Written by Laura Dyrda | August 24, 2016 | Print  |

The FDA and device companies, through three trade associations, came to an agreement that will increase the user fees paid to the FDA to nearly $1 billion, according to a Politico report.

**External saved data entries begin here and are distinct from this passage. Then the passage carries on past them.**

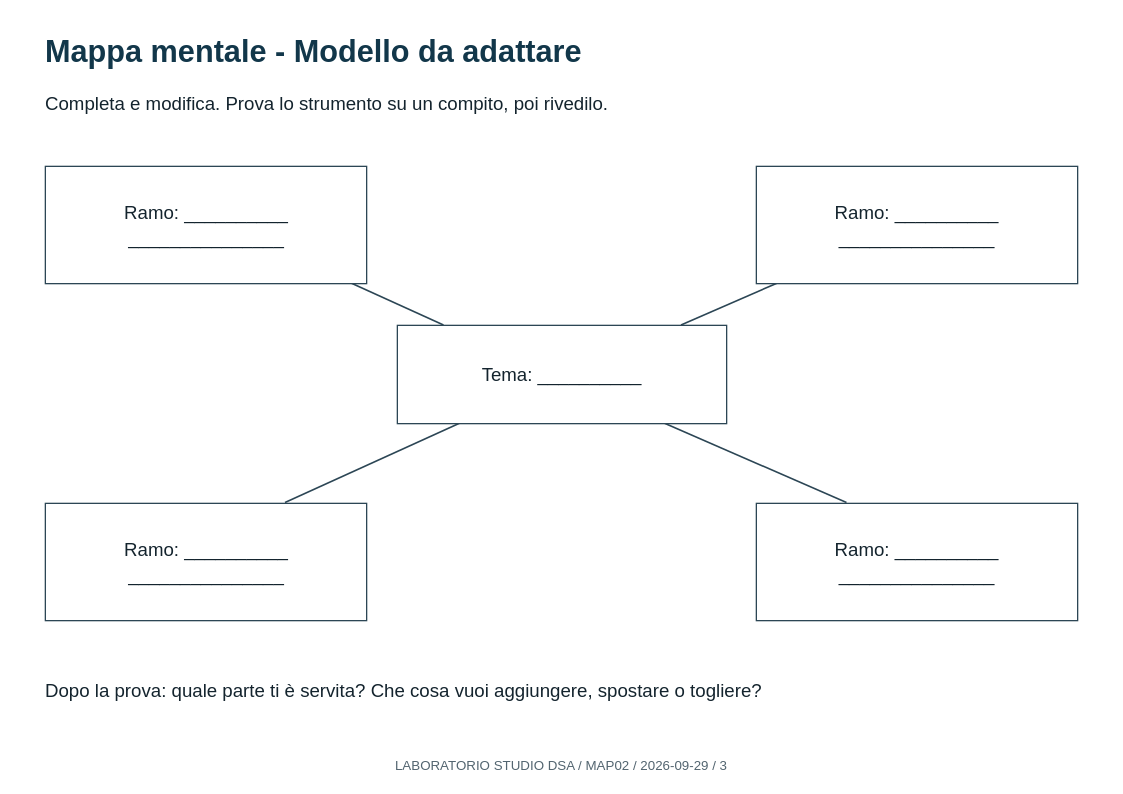
<!DOCTYPE html>
<html lang="it">
<head>
<meta charset="utf-8">
<title>Mappa mentale - Modello da adattare</title>
<style>
  :root {
    --paper: #ffffff;
    --heading: #12374a;
    --text: #14242e;
    --line: #2c4655;
    --muted: #536570;
  }
  * { box-sizing: border-box; margin: 0; }
  html, body { width: 1123px; height: 794px; overflow: hidden; background: var(--paper); }
  body {
    position: relative;
    color: var(--text);
    font: 18.67px/25px "Liberation Sans", Arial, sans-serif;
  }
  .sheet-header { padding: 33px 45px 0; }
  h1 {
    color: var(--heading);
    font-size: 30.67px;
    line-height: 36px;
    font-weight: 700;
    margin-bottom: 22px;
  }
  .mind-map { position: absolute; inset: 0; }
  .connectors { position: absolute; inset: 0; stroke: var(--line); stroke-width: 1.6; }
  .node {
    position: absolute;
    display: flex;
    flex-direction: column;
    align-items: center;
    justify-content: center;
    background: var(--paper);
    border: 1px solid var(--line);
    box-shadow: 0 0 0 0.3px var(--line);
    white-space: nowrap;
  }
  .branch { width: 322px; height: 118px; }
  .left { left: 45px; }
  .right { left: 755.5px; }
  .top { top: 166px; }
  .bottom { top: 502.5px; }
  .theme { left: 396.5px; top: 324.5px; width: 330px; height: 99px; }
  .reflection { position: absolute; left: 45px; top: 678px; }
  .sheet-footer {
    position: absolute;
    left: 0;
    top: 757.5px;
    width: 1122px;
    text-align: center;
    color: var(--muted);
    font-size: 13.33px;
    line-height: 16px;
  }
</style>
</head>
<body>
  <header class="sheet-header">
    <h1>Mappa mentale - Modello da adattare</h1>
    <p>Completa e modifica. Prova lo strumento su un compito, poi rivedilo.</p>
  </header>

  <main class="mind-map">
    <svg class="connectors" width="1123" height="794" viewBox="0 0 1123 794" aria-hidden="true">
      <line x1="351" y1="283" x2="443.5" y2="325"/>
      <line x1="777.5" y1="283" x2="681" y2="325"/>
      <line x1="460" y1="423" x2="285" y2="502.5"/>
      <line x1="664" y1="423" x2="846.5" y2="502.5"/>
    </svg>
    <section class="node branch left top">
      <p>Ramo: __________</p>
      <p>_______________</p>
    </section>
    <section class="node branch right top">
      <p>Ramo: __________</p>
      <p>_______________</p>
    </section>
    <section class="node theme">
      <p>Tema: __________</p>
    </section>
    <section class="node branch left bottom">
      <p>Ramo: __________</p>
      <p>_______________</p>
    </section>
    <section class="node branch right bottom">
      <p>Ramo: __________</p>
      <p>_______________</p>
    </section>
    <p class="reflection">Dopo la prova: quale parte ti è servita? Che cosa vuoi aggiungere, spostare o togliere?</p>
  </main>

  <footer class="sheet-footer">LABORATORIO STUDIO DSA / MAP02 / 2026-09-29 / 3</footer>
</body>
</html>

Here are five key notes:

 

1. A draft deal announced Monday has device companies paying nearly $1 billion in FDA fees from 2018 to 2022, a 68 percent increase from the current $595 million paid in a deal brokered in 2012.

 

2. The increased fee will allow the FDA to hire additional reviewers and fund IT and infrastructure improvements.

 

3. The agreement should reduce total review time for devices. New requirements stipulate two independent analyses of how the FDA managements the review process. The FDA will also have enhanced reporting requirements.

 

4. The FDA committed to provide company feedback five days before meetings on forthcoming applications. They will also undergo a pilot project to test the way real world evidence could be used to support pre-market activities.

 

5. The increased user fee for medical devices is expected to be bundled with increased user fees for branded drugs; the FDA is still finalizing negotiations with biologic and generic drug makers, according to the report.

 

6. The current agreements on user fees expire in October 2017.

 

More articles on orthopedic devices:
Could Johnson & Johnson hit $1T before Apple? 6 things to know
Global orthopedic devices market to hit $47.5B by 2020: 3 takeaways
Dr. James Andrews on game-changing elbow brace for pitchers: 5 highlights

© Copyright ASC COMMUNICATIONS 2019. Interested in LINKING to or REPRINTING this content? View our policies here.

Top 40 Articles from the Past 6 Months